··· Source data

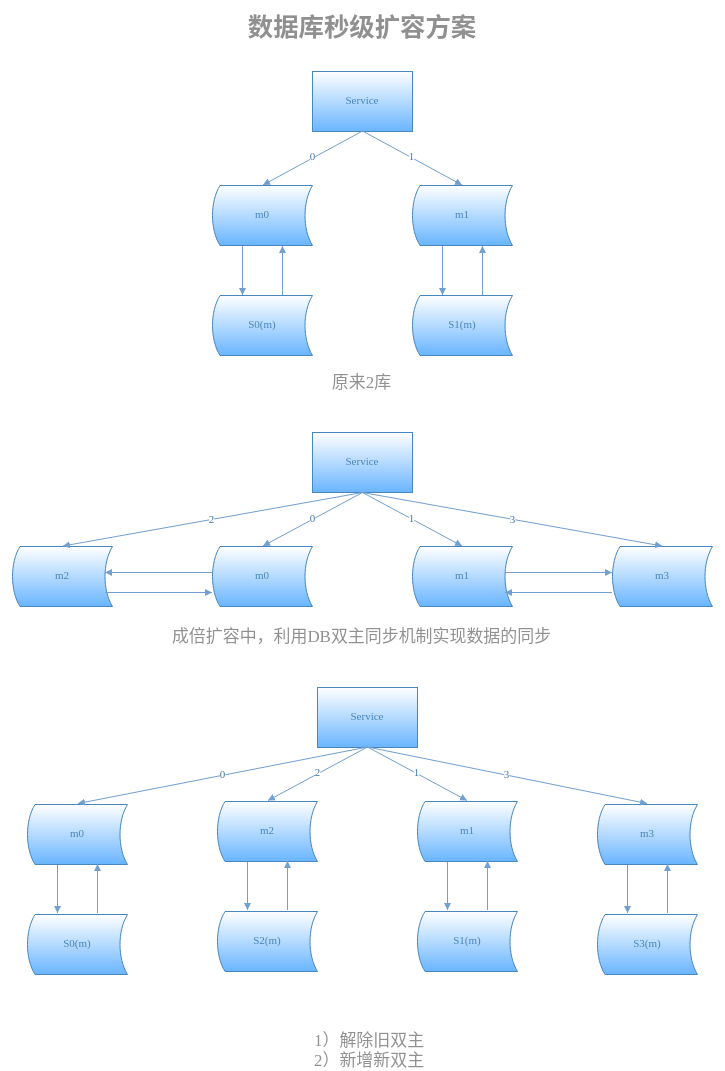
<!DOCTYPE html>
<html lang="zh-CN">
<head>
<meta charset="utf-8">
<title>数据库秒级扩容方案</title>
<style>
:root {
  --paper: #ffffff;
  --heading: #909090;
  --caption: #919191;
  --outline: #4787bd;
  --connector: #729fcf;
  --label: #4a84b8;
  --route: #4478a8;
  --fill-top: #ffffff;
  --fill-bottom: #69b5ff;
}
* { box-sizing: border-box; margin: 0; padding: 0; }
html, body { width: 725px; height: 1071px; overflow: hidden; background: var(--paper); }
.diagram { position: relative; width: 725px; height: 1071px; overflow: hidden; font-family: "Liberation Serif", "Noto Sans CJK SC", serif; }
h1 { position: absolute; left: 0; top: 6px; width: 724px; text-align: center; font: 700 25.4px/38px "Noto Sans CJK SC", sans-serif; color: var(--heading); white-space: nowrap; }
.node { position: absolute; left: var(--x); top: var(--y); width: 100px; height: 60px; display: flex; align-items: center; justify-content: center; font-size: 11px; line-height: 14px; color: var(--label); }
.node svg { position: absolute; left: 0; top: 0; width: 102px; height: 62px; overflow: visible; }
.node span { position: relative; top: -1px; }
.shape { fill: url(#node-fill); stroke: var(--outline); stroke-width: 1; }
.connectors { position: absolute; left: 0; top: 0; }
.connectors line { stroke: var(--connector); stroke-width: 1; marker-end: url(#arrow); }
.route { position: absolute; left: var(--x); top: var(--y); transform: translate(-50%, -50%); background: var(--paper); font-size: 11px; line-height: 10px; color: var(--route); }
.caption { position: absolute; left: 0; width: 723px; text-align: center; font-size: 16.95px; line-height: 20px; font-weight: 400; color: var(--caption); white-space: nowrap; }
.steps { position: absolute; left: 314px; top: 1031px; width: 130px; height: 40px; list-style: none; font-size: 16.95px; line-height: 20px; color: var(--caption); white-space: nowrap; }
.steps li { height: 20px; }
</style>
</head>
<body>
<main class="diagram">
  <svg width="0" height="0" style="position:absolute" aria-hidden="true">
    <defs>
      <linearGradient id="node-fill" x1="0" y1="0" x2="0" y2="1">
        <stop offset="0" stop-color="var(--fill-top)"/>
        <stop offset="1" stop-color="var(--fill-bottom)"/>
      </linearGradient>
      <marker id="arrow" markerUnits="userSpaceOnUse" markerWidth="8" markerHeight="8" refX="7" refY="4" orient="auto">
        <path d="M0 0.5L7 4L0 7.5Z" fill="#729fcf"/>
      </marker>
      <rect id="service" class="shape" x="0.5" y="0.5" width="100" height="60"/>
      <path id="store" class="shape" transform="translate(.5 .5)" d="M7.5 0H100C90 16 90 44 100 60H7.5C-2.5 44 -2.5 16 7.5 0Z"/>
    </defs>
  </svg>

  <h1>数据库秒级扩容方案</h1>

  <section aria-label="原来2库">
    <div class="node" style="--x:312px;--y:71px"><svg><use href="#service"/></svg><span>Service</span></div>
    <div class="node" style="--x:212px;--y:185px"><svg><use href="#store"/></svg><span>m0</span></div>
    <div class="node" style="--x:412px;--y:185px"><svg><use href="#store"/></svg><span>m1</span></div>
    <div class="node" style="--x:212px;--y:295px"><svg><use href="#store"/></svg><span>S0(m)</span></div>
    <div class="node" style="--x:412px;--y:295px"><svg><use href="#store"/></svg><span>S1(m)</span></div>
    <p class="caption" style="top:373px">原来2库</p>
  </section>

  <section aria-label="成倍扩容中">
    <div class="node" style="--x:312px;--y:432px"><svg><use href="#service"/></svg><span>Service</span></div>
    <div class="node" style="--x:12px;--y:546px"><svg><use href="#store"/></svg><span>m2</span></div>
    <div class="node" style="--x:212px;--y:546px"><svg><use href="#store"/></svg><span>m0</span></div>
    <div class="node" style="--x:412px;--y:546px"><svg><use href="#store"/></svg><span>m1</span></div>
    <div class="node" style="--x:612px;--y:546px"><svg><use href="#store"/></svg><span>m3</span></div>
    <p class="caption" style="top:627px">成倍扩容中，利用DB双主同步机制实现数据的同步</p>
  </section>

  <section aria-label="扩容后">
    <div class="node" style="--x:317px;--y:687px"><svg><use href="#service"/></svg><span>Service</span></div>
    <div class="node" style="--x:27px;--y:804px"><svg><use href="#store"/></svg><span>m0</span></div>
    <div class="node" style="--x:217px;--y:801px"><svg><use href="#store"/></svg><span>m2</span></div>
    <div class="node" style="--x:417px;--y:801px"><svg><use href="#store"/></svg><span>m1</span></div>
    <div class="node" style="--x:597px;--y:804px"><svg><use href="#store"/></svg><span>m3</span></div>
    <div class="node" style="--x:27px;--y:914px"><svg><use href="#store"/></svg><span>S0(m)</span></div>
    <div class="node" style="--x:217px;--y:911px"><svg><use href="#store"/></svg><span>S2(m)</span></div>
    <div class="node" style="--x:417px;--y:911px"><svg><use href="#store"/></svg><span>S1(m)</span></div>
    <div class="node" style="--x:597px;--y:914px"><svg><use href="#store"/></svg><span>S3(m)</span></div>
    <ol class="steps">
      <li>1）解除旧双主</li>
      <li>2）新增新双主</li>
    </ol>
  </section>

  <svg class="connectors" width="725" height="1071" viewBox="0 0 725 1071" aria-hidden="true">
    <g id="two-stores">
      <line x1="362.5" y1="131" x2="263" y2="185"/>
      <line x1="362.5" y1="131" x2="462" y2="185"/>
      <line x1="242.5" y1="246" x2="242.5" y2="295"/>
      <line x1="282.5" y1="295" x2="282.5" y2="246"/>
      <line x1="442.5" y1="246" x2="442.5" y2="295"/>
      <line x1="482.5" y1="295" x2="482.5" y2="246"/>
    </g>
    <g id="doubling">
      <line x1="362.5" y1="492.5" x2="63" y2="546"/>
      <line x1="362.5" y1="492.5" x2="263" y2="546"/>
      <line x1="362.5" y1="492.5" x2="462" y2="546"/>
      <line x1="362.5" y1="492.5" x2="662" y2="546"/>
      <line x1="212" y1="572.5" x2="105" y2="572.5"/>
      <line x1="105" y1="592.5" x2="212" y2="592.5"/>
      <line x1="505" y1="572.5" x2="612" y2="572.5"/>
      <line x1="612" y1="592.5" x2="505" y2="592.5"/>
    </g>
    <g id="four-stores">
      <line x1="367.5" y1="747" x2="78" y2="803.5"/>
      <line x1="367.5" y1="747" x2="268" y2="800.5"/>
      <line x1="367.5" y1="747" x2="467" y2="800.5"/>
      <line x1="367.5" y1="747" x2="647" y2="803.5"/>
      <line x1="57.5" y1="865" x2="57.5" y2="913"/>
      <line x1="97.5" y1="913" x2="97.5" y2="864"/>
      <line x1="247.5" y1="862" x2="247.5" y2="910"/>
      <line x1="287.5" y1="910" x2="287.5" y2="861"/>
      <line x1="447.5" y1="862" x2="447.5" y2="910"/>
      <line x1="487.5" y1="910" x2="487.5" y2="861"/>
      <line x1="627.5" y1="865" x2="627.5" y2="913"/>
      <line x1="667.5" y1="913" x2="667.5" y2="864"/>
    </g>
  </svg>

  <span class="route" style="--x:312.5px;--y:156px">0</span>
  <span class="route" style="--x:411.5px;--y:156px">1</span>
  <span class="route" style="--x:211.5px;--y:519px">2</span>
  <span class="route" style="--x:312.5px;--y:518px">0</span>
  <span class="route" style="--x:411.5px;--y:518px">1</span>
  <span class="route" style="--x:512.5px;--y:519px">3</span>
  <span class="route" style="--x:222.5px;--y:774px">0</span>
  <span class="route" style="--x:317.5px;--y:772px">2</span>
  <span class="route" style="--x:416.5px;--y:772px">1</span>
  <span class="route" style="--x:506.5px;--y:774px">3</span>
</main>
</body>
</html>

······

**Exercise prompt**.
Word for word, copy every line of the data, excluding any pictures.

**Solution below**.
<!DOCTYPE html>
<html lang="zh-CN">
<head>
<meta charset="utf-8">
<title>数据库秒级扩容方案</title>
<style>
:root {
  --paper: #ffffff;
  --heading: #909090;
  --caption: #919191;
  --outline: #4787bd;
  --connector: #729fcf;
  --label: #4a84b8;
  --route: #4478a8;
  --fill-top: #ffffff;
  --fill-bottom: #69b5ff;
}
* { box-sizing: border-box; margin: 0; padding: 0; }
html, body { width: 725px; height: 1071px; overflow: hidden; background: var(--paper); }
.diagram { position: relative; width: 725px; height: 1071px; overflow: hidden; font-family: "Liberation Serif", "Noto Sans CJK SC", serif; }
h1 { position: absolute; left: 0; top: 6px; width: 724px; text-align: center; font: 700 25.4px/38px "Noto Sans CJK SC", sans-serif; color: var(--heading); white-space: nowrap; }
.node { position: absolute; left: var(--x); top: var(--y); width: 100px; height: 60px; display: flex; align-items: center; justify-content: center; font-size: 11px; line-height: 14px; color: var(--label); }
.node svg { position: absolute; left: 0; top: 0; width: 102px; height: 62px; overflow: visible; }
.node span { position: relative; top: -1px; }
.shape { fill: url(#node-fill); stroke: var(--outline); stroke-width: 1; }
.connectors { position: absolute; left: 0; top: 0; }
.connectors line { stroke: var(--connector); stroke-width: 1; marker-end: url(#arrow); }
.route { position: absolute; left: var(--x); top: var(--y); transform: translate(-50%, -50%); background: var(--paper); font-size: 11px; line-height: 10px; color: var(--route); }
.caption { position: absolute; left: 0; width: 723px; text-align: center; font-size: 16.95px; line-height: 20px; font-weight: 400; color: var(--caption); white-space: nowrap; }
.steps { position: absolute; left: 314px; top: 1031px; width: 130px; height: 40px; list-style: none; font-size: 16.95px; line-height: 20px; color: var(--caption); white-space: nowrap; }
.steps li { height: 20px; }
</style>
</head>
<body>
<main class="diagram">
  <svg width="0" height="0" style="position:absolute" aria-hidden="true">
    <defs>
      <linearGradient id="node-fill" x1="0" y1="0" x2="0" y2="1">
        <stop offset="0" stop-color="var(--fill-top)"/>
        <stop offset="1" stop-color="var(--fill-bottom)"/>
      </linearGradient>
      <marker id="arrow" markerUnits="userSpaceOnUse" markerWidth="8" markerHeight="8" refX="7" refY="4" orient="auto">
        <path d="M0 0.5L7 4L0 7.5Z" fill="#729fcf"/>
      </marker>
      <rect id="service" class="shape" x="0.5" y="0.5" width="100" height="60"/>
      <path id="store" class="shape" transform="translate(.5 .5)" d="M7.5 0H100C90 16 90 44 100 60H7.5C-2.5 44 -2.5 16 7.5 0Z"/>
    </defs>
  </svg>

  <h1>数据库秒级扩容方案</h1>

  <section aria-label="原来2库">
    <div class="node" style="--x:312px;--y:71px"><svg><use href="#service"/></svg><span>Service</span></div>
    <div class="node" style="--x:212px;--y:185px"><svg><use href="#store"/></svg><span>m0</span></div>
    <div class="node" style="--x:412px;--y:185px"><svg><use href="#store"/></svg><span>m1</span></div>
    <div class="node" style="--x:212px;--y:295px"><svg><use href="#store"/></svg><span>S0(m)</span></div>
    <div class="node" style="--x:412px;--y:295px"><svg><use href="#store"/></svg><span>S1(m)</span></div>
    <p class="caption" style="top:373px">原来2库</p>
  </section>

  <section aria-label="成倍扩容中">
    <div class="node" style="--x:312px;--y:432px"><svg><use href="#service"/></svg><span>Service</span></div>
    <div class="node" style="--x:12px;--y:546px"><svg><use href="#store"/></svg><span>m2</span></div>
    <div class="node" style="--x:212px;--y:546px"><svg><use href="#store"/></svg><span>m0</span></div>
    <div class="node" style="--x:412px;--y:546px"><svg><use href="#store"/></svg><span>m1</span></div>
    <div class="node" style="--x:612px;--y:546px"><svg><use href="#store"/></svg><span>m3</span></div>
    <p class="caption" style="top:627px">成倍扩容中，利用DB双主同步机制实现数据的同步</p>
  </section>

  <section aria-label="扩容后">
    <div class="node" style="--x:317px;--y:687px"><svg><use href="#service"/></svg><span>Service</span></div>
    <div class="node" style="--x:27px;--y:804px"><svg><use href="#store"/></svg><span>m0</span></div>
    <div class="node" style="--x:217px;--y:801px"><svg><use href="#store"/></svg><span>m2</span></div>
    <div class="node" style="--x:417px;--y:801px"><svg><use href="#store"/></svg><span>m1</span></div>
    <div class="node" style="--x:597px;--y:804px"><svg><use href="#store"/></svg><span>m3</span></div>
    <div class="node" style="--x:27px;--y:914px"><svg><use href="#store"/></svg><span>S0(m)</span></div>
    <div class="node" style="--x:217px;--y:911px"><svg><use href="#store"/></svg><span>S2(m)</span></div>
    <div class="node" style="--x:417px;--y:911px"><svg><use href="#store"/></svg><span>S1(m)</span></div>
    <div class="node" style="--x:597px;--y:914px"><svg><use href="#store"/></svg><span>S3(m)</span></div>
    <ol class="steps">
      <li>1）解除旧双主</li>
      <li>2）新增新双主</li>
    </ol>
  </section>

  <svg class="connectors" width="725" height="1071" viewBox="0 0 725 1071" aria-hidden="true">
    <g id="two-stores">
      <line x1="362.5" y1="131" x2="263" y2="185"/>
      <line x1="362.5" y1="131" x2="462" y2="185"/>
      <line x1="242.5" y1="246" x2="242.5" y2="295"/>
      <line x1="282.5" y1="295" x2="282.5" y2="246"/>
      <line x1="442.5" y1="246" x2="442.5" y2="295"/>
      <line x1="482.5" y1="295" x2="482.5" y2="246"/>
    </g>
    <g id="doubling">
      <line x1="362.5" y1="492.5" x2="63" y2="546"/>
      <line x1="362.5" y1="492.5" x2="263" y2="546"/>
      <line x1="362.5" y1="492.5" x2="462" y2="546"/>
      <line x1="362.5" y1="492.5" x2="662" y2="546"/>
      <line x1="212" y1="572.5" x2="105" y2="572.5"/>
      <line x1="105" y1="592.5" x2="212" y2="592.5"/>
      <line x1="505" y1="572.5" x2="612" y2="572.5"/>
      <line x1="612" y1="592.5" x2="505" y2="592.5"/>
    </g>
    <g id="four-stores">
      <line x1="367.5" y1="747" x2="78" y2="803.5"/>
      <line x1="367.5" y1="747" x2="268" y2="800.5"/>
      <line x1="367.5" y1="747" x2="467" y2="800.5"/>
      <line x1="367.5" y1="747" x2="647" y2="803.5"/>
      <line x1="57.5" y1="865" x2="57.5" y2="913"/>
      <line x1="97.5" y1="913" x2="97.5" y2="864"/>
      <line x1="247.5" y1="862" x2="247.5" y2="910"/>
      <line x1="287.5" y1="910" x2="287.5" y2="861"/>
      <line x1="447.5" y1="862" x2="447.5" y2="910"/>
      <line x1="487.5" y1="910" x2="487.5" y2="861"/>
      <line x1="627.5" y1="865" x2="627.5" y2="913"/>
      <line x1="667.5" y1="913" x2="667.5" y2="864"/>
    </g>
  </svg>

  <span class="route" style="--x:312.5px;--y:156px">0</span>
  <span class="route" style="--x:411.5px;--y:156px">1</span>
  <span class="route" style="--x:211.5px;--y:519px">2</span>
  <span class="route" style="--x:312.5px;--y:518px">0</span>
  <span class="route" style="--x:411.5px;--y:518px">1</span>
  <span class="route" style="--x:512.5px;--y:519px">3</span>
  <span class="route" style="--x:222.5px;--y:774px">0</span>
  <span class="route" style="--x:317.5px;--y:772px">2</span>
  <span class="route" style="--x:416.5px;--y:772px">1</span>
  <span class="route" style="--x:506.5px;--y:774px">3</span>
</main>
</body>
</html>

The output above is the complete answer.